··· RECORDS SHOWN
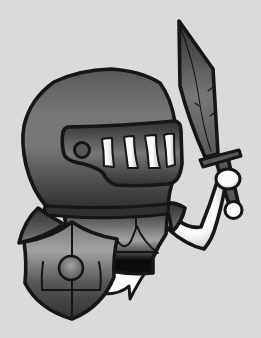
<!DOCTYPE html>
<html lang="en">
<head>
<meta charset="utf-8">
<title>Little knight</title>
<style>
:root{--paper:#dadada;--ink:#161616;--white:#fbfbfb;--light:#a2a2a4;--mid:#77777a;--steel:#58585b;--dark:#303032;--black:#0c0c0c}
html,body{margin:0;width:261px;height:338px;overflow:hidden;background:var(--paper)}
svg{display:block}
.outlined{stroke:var(--ink);stroke-width:3.6;stroke-linejoin:round;stroke-linecap:round}
.detail{fill:none;stroke:var(--ink);stroke-width:2;stroke-linejoin:round;stroke-linecap:round}
.fine{stroke-width:1.1}
.s-white{stop-color:var(--white)}.s-light{stop-color:var(--light)}.s-mid{stop-color:var(--mid)}
.s-steel{stop-color:var(--steel)}.s-dark{stop-color:var(--dark)}.s-black{stop-color:var(--black)}
.s-shade{stop-color:#bdbdbd}
</style>
</head>
<body>
<svg width="261" height="338" viewBox="0 0 261 338" role="img" aria-label="Cartoon knight with a closed helmet, raised sword and shield">
<defs>
<linearGradient id="helmet-steel" x1="0" y1="0" x2="0" y2="1"><stop class="s-steel" offset="0"/><stop class="s-mid" offset=".32"/><stop class="s-mid" offset=".55"/><stop class="s-dark" offset="1"/></linearGradient>
<linearGradient id="visor-steel" x1="0" y1="0" x2="0" y2="1"><stop class="s-dark" offset="0"/><stop class="s-mid" offset=".5"/><stop class="s-dark" offset="1"/></linearGradient>
<linearGradient id="blade-steel" x1="0" y1="0" x2="0" y2="1"><stop class="s-dark" offset="0"/><stop class="s-mid" offset=".55"/><stop class="s-steel" offset="1"/></linearGradient>
<linearGradient id="chest-steel" x1="0" y1="0" x2="0" y2="1"><stop class="s-dark" offset="0"/><stop class="s-light" offset=".5"/><stop class="s-black" offset=".8"/><stop class="s-black" offset="1"/></linearGradient>
<linearGradient id="plate-steel" x1="0" y1="0" x2="0" y2="1"><stop class="s-dark" offset="0"/><stop class="s-mid" offset="1"/></linearGradient>
<linearGradient id="shield-steel" x1="0" y1="0" x2="0" y2="1"><stop class="s-mid" offset="0"/><stop class="s-light" offset=".3"/><stop class="s-steel" offset=".62"/><stop class="s-dark" offset="1"/></linearGradient>
<linearGradient id="slot-light" x1="0" y1="0" x2="1" y2="0"><stop class="s-white" offset=".5"/><stop class="s-shade" offset="1"/></linearGradient>
<radialGradient id="skin" cx=".45" cy=".4" r=".7"><stop class="s-white" offset=".55"/><stop class="s-shade" offset="1"/></radialGradient>
<radialGradient id="boss" cx=".5" cy=".4" r=".6"><stop class="s-light" offset="0"/><stop class="s-steel" offset="1"/></radialGradient>
</defs>

<rect width="261" height="338" fill="var(--paper)"/>

<g id="foot">
<path class="outlined" style="stroke-width:3" fill="url(#skin)" d="M96 285 L112 271 L145 273 Q138 283 130 299 L129 286 Q121 294 104 294Z"/>
</g>

<g id="arm">
<path class="outlined" fill="url(#skin)" d="M217 182 Q210 205 201 227 Q189 229 178 220 L168 229 Q186 245 204 249 Q212 240 216 225 Q222 205 225 187Z"/>
</g>

<g id="sword">
<path class="outlined" fill="url(#blade-steel)" d="M179 21 L213 69 L218 154 L205 157 Q189 121 180 86Z"/>
<path class="detail fine" d="M180 26 Q193 60 198 92 Q203 128 211 151 M213 87 l-5 4 M199 106 l-4 -3 M214 113 l-4 3"/>
<polygon class="outlined" fill="var(--steel)" points="216,161 228,158 239,206 230,208"/>
<polygon class="outlined" style="stroke-width:3" fill="var(--steel)" points="200,160 239,150 241,156 203,167"/>
<circle class="outlined" style="stroke-width:3" cx="233.500" cy="210" r="8.500" fill="var(--white)"/>
<ellipse class="outlined" style="stroke-width:3" cx="228" cy="179" rx="12" ry="10" fill="url(#skin)"/>
</g>

<g id="armour">
<path class="outlined" fill="url(#chest-steel)" d="M62 207 H168 L166 234 Q158 246 153 258 V273 Q132 275 110 271 L70 240Z"/>
<path class="detail" d="M117 240 Q124 252 131 241 L137 226 Q143 242 158 253 M136 207 V228 M116 252 H153"/>
<path class="outlined" fill="url(#plate-steel)" d="M165 203 Q176 202 185 208 Q182 222 172 232 Q170 216 165 203Z"/>
<path class="outlined" fill="url(#plate-steel)" d="M19 243 Q24 221 38 208 Q50 217 64 224 Q43 238 19 243Z"/>
</g>

<g id="helmet">
<path class="outlined" fill="url(#helmet-steel)" d="M46 206 Q32 190 26 165 Q21 143 24 126 Q30 99 54 82 Q78 70 111 69 Q141 71 160 83 Q171 98 175 122 L173 180 Q169 192 168 205 Q119 211 46 206Z"/>
<path class="outlined" style="stroke-width:3" fill="var(--dark)" d="M46 206 Q108 210 168 204 Q170 211 166 214 Q110 221 48 215 Q42 209 46 206Z"/>
</g>

<g id="visor">
<path class="outlined" fill="url(#visor-steel)" d="M68 127 Q124 126 175 121 Q181 122 181 131 L182 163 Q180 183 168 184 Q139 187 116 185 Q107 182 103 173 Q98 168 84 164 Q66 161 64 154 Q61 143 63 132 Q64 128 68 127Z"/>
<circle class="outlined" style="stroke-width:3" cx="82" cy="150" r="7.500" fill="var(--steel)"/>
<g id="slots" class="outlined" style="stroke-width:2" fill="url(#slot-light)">
<path d="M102 139 Q107 138 112 138 Q112 153 114 167 L104 166 Q104 152 102 139Z"/>
<path d="M124 137 Q129 136 134 136 Q134 152 138 168 L128 168 Q126 152 124 137Z"/>
<path d="M145 136 Q151 135 156 135 Q156 152 160 168 L149 168 Q148 152 145 136Z"/>
<path d="M164 135 Q169 133 174 134 Q174 150 175 165 L167 167 Q166 150 164 135Z"/>
</g>
</g>

<g id="shield">
<path class="outlined" fill="url(#shield-steel)" d="M24 242 Q53 237 72 222 Q91 235 117 239 Q113 258 114 277 Q102 307 72 319 Q38 309 25 283 Q27 261 24 242Z"/>
<path class="detail" d="M72 224 V317 M43 262 Q41 276 42 290 H100 Q102 276 99 262"/>
<circle class="outlined" style="stroke-width:2.500" cx="71" cy="268" r="12" fill="url(#boss)"/>
</g>
</svg>
</body>
</html>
······
**WORK TASK:** Would you set down the records above once more, exactly, with the pictures removed?

**WORKED SOLUTION:**
<!DOCTYPE html>
<html lang="en">
<head>
<meta charset="utf-8">
<title>Little knight</title>
<style>
:root{--paper:#dadada;--ink:#161616;--white:#fbfbfb;--light:#a2a2a4;--mid:#77777a;--steel:#58585b;--dark:#303032;--black:#0c0c0c}
html,body{margin:0;width:261px;height:338px;overflow:hidden;background:var(--paper)}
svg{display:block}
.outlined{stroke:var(--ink);stroke-width:3.6;stroke-linejoin:round;stroke-linecap:round}
.detail{fill:none;stroke:var(--ink);stroke-width:2;stroke-linejoin:round;stroke-linecap:round}
.fine{stroke-width:1.1}
.s-white{stop-color:var(--white)}.s-light{stop-color:var(--light)}.s-mid{stop-color:var(--mid)}
.s-steel{stop-color:var(--steel)}.s-dark{stop-color:var(--dark)}.s-black{stop-color:var(--black)}
.s-shade{stop-color:#bdbdbd}
</style>
</head>
<body>
<svg width="261" height="338" viewBox="0 0 261 338" role="img" aria-label="Cartoon knight with a closed helmet, raised sword and shield">
<defs>
<linearGradient id="helmet-steel" x1="0" y1="0" x2="0" y2="1"><stop class="s-steel" offset="0"/><stop class="s-mid" offset=".32"/><stop class="s-mid" offset=".55"/><stop class="s-dark" offset="1"/></linearGradient>
<linearGradient id="visor-steel" x1="0" y1="0" x2="0" y2="1"><stop class="s-dark" offset="0"/><stop class="s-mid" offset=".5"/><stop class="s-dark" offset="1"/></linearGradient>
<linearGradient id="blade-steel" x1="0" y1="0" x2="0" y2="1"><stop class="s-dark" offset="0"/><stop class="s-mid" offset=".55"/><stop class="s-steel" offset="1"/></linearGradient>
<linearGradient id="chest-steel" x1="0" y1="0" x2="0" y2="1"><stop class="s-dark" offset="0"/><stop class="s-light" offset=".5"/><stop class="s-black" offset=".8"/><stop class="s-black" offset="1"/></linearGradient>
<linearGradient id="plate-steel" x1="0" y1="0" x2="0" y2="1"><stop class="s-dark" offset="0"/><stop class="s-mid" offset="1"/></linearGradient>
<linearGradient id="shield-steel" x1="0" y1="0" x2="0" y2="1"><stop class="s-mid" offset="0"/><stop class="s-light" offset=".3"/><stop class="s-steel" offset=".62"/><stop class="s-dark" offset="1"/></linearGradient>
<linearGradient id="slot-light" x1="0" y1="0" x2="1" y2="0"><stop class="s-white" offset=".5"/><stop class="s-shade" offset="1"/></linearGradient>
<radialGradient id="skin" cx=".45" cy=".4" r=".7"><stop class="s-white" offset=".55"/><stop class="s-shade" offset="1"/></radialGradient>
<radialGradient id="boss" cx=".5" cy=".4" r=".6"><stop class="s-light" offset="0"/><stop class="s-steel" offset="1"/></radialGradient>
</defs>

<rect width="261" height="338" fill="var(--paper)"/>

<g id="foot">
<path class="outlined" style="stroke-width:3" fill="url(#skin)" d="M96 285 L112 271 L145 273 Q138 283 130 299 L129 286 Q121 294 104 294Z"/>
</g>

<g id="arm">
<path class="outlined" fill="url(#skin)" d="M217 182 Q210 205 201 227 Q189 229 178 220 L168 229 Q186 245 204 249 Q212 240 216 225 Q222 205 225 187Z"/>
</g>

<g id="sword">
<path class="outlined" fill="url(#blade-steel)" d="M179 21 L213 69 L218 154 L205 157 Q189 121 180 86Z"/>
<path class="detail fine" d="M180 26 Q193 60 198 92 Q203 128 211 151 M213 87 l-5 4 M199 106 l-4 -3 M214 113 l-4 3"/>
<polygon class="outlined" fill="var(--steel)" points="216,161 228,158 239,206 230,208"/>
<polygon class="outlined" style="stroke-width:3" fill="var(--steel)" points="200,160 239,150 241,156 203,167"/>
<circle class="outlined" style="stroke-width:3" cx="233.500" cy="210" r="8.500" fill="var(--white)"/>
<ellipse class="outlined" style="stroke-width:3" cx="228" cy="179" rx="12" ry="10" fill="url(#skin)"/>
</g>

<g id="armour">
<path class="outlined" fill="url(#chest-steel)" d="M62 207 H168 L166 234 Q158 246 153 258 V273 Q132 275 110 271 L70 240Z"/>
<path class="detail" d="M117 240 Q124 252 131 241 L137 226 Q143 242 158 253 M136 207 V228 M116 252 H153"/>
<path class="outlined" fill="url(#plate-steel)" d="M165 203 Q176 202 185 208 Q182 222 172 232 Q170 216 165 203Z"/>
<path class="outlined" fill="url(#plate-steel)" d="M19 243 Q24 221 38 208 Q50 217 64 224 Q43 238 19 243Z"/>
</g>

<g id="helmet">
<path class="outlined" fill="url(#helmet-steel)" d="M46 206 Q32 190 26 165 Q21 143 24 126 Q30 99 54 82 Q78 70 111 69 Q141 71 160 83 Q171 98 175 122 L173 180 Q169 192 168 205 Q119 211 46 206Z"/>
<path class="outlined" style="stroke-width:3" fill="var(--dark)" d="M46 206 Q108 210 168 204 Q170 211 166 214 Q110 221 48 215 Q42 209 46 206Z"/>
</g>

<g id="visor">
<path class="outlined" fill="url(#visor-steel)" d="M68 127 Q124 126 175 121 Q181 122 181 131 L182 163 Q180 183 168 184 Q139 187 116 185 Q107 182 103 173 Q98 168 84 164 Q66 161 64 154 Q61 143 63 132 Q64 128 68 127Z"/>
<circle class="outlined" style="stroke-width:3" cx="82" cy="150" r="7.500" fill="var(--steel)"/>
<g id="slots" class="outlined" style="stroke-width:2" fill="url(#slot-light)">
<path d="M102 139 Q107 138 112 138 Q112 153 114 167 L104 166 Q104 152 102 139Z"/>
<path d="M124 137 Q129 136 134 136 Q134 152 138 168 L128 168 Q126 152 124 137Z"/>
<path d="M145 136 Q151 135 156 135 Q156 152 160 168 L149 168 Q148 152 145 136Z"/>
<path d="M164 135 Q169 133 174 134 Q174 150 175 165 L167 167 Q166 150 164 135Z"/>
</g>
</g>

<g id="shield">
<path class="outlined" fill="url(#shield-steel)" d="M24 242 Q53 237 72 222 Q91 235 117 239 Q113 258 114 277 Q102 307 72 319 Q38 309 25 283 Q27 261 24 242Z"/>
<path class="detail" d="M72 224 V317 M43 262 Q41 276 42 290 H100 Q102 276 99 262"/>
<circle class="outlined" style="stroke-width:2.500" cx="71" cy="268" r="12" fill="url(#boss)"/>
</g>
</svg>
</body>
</html>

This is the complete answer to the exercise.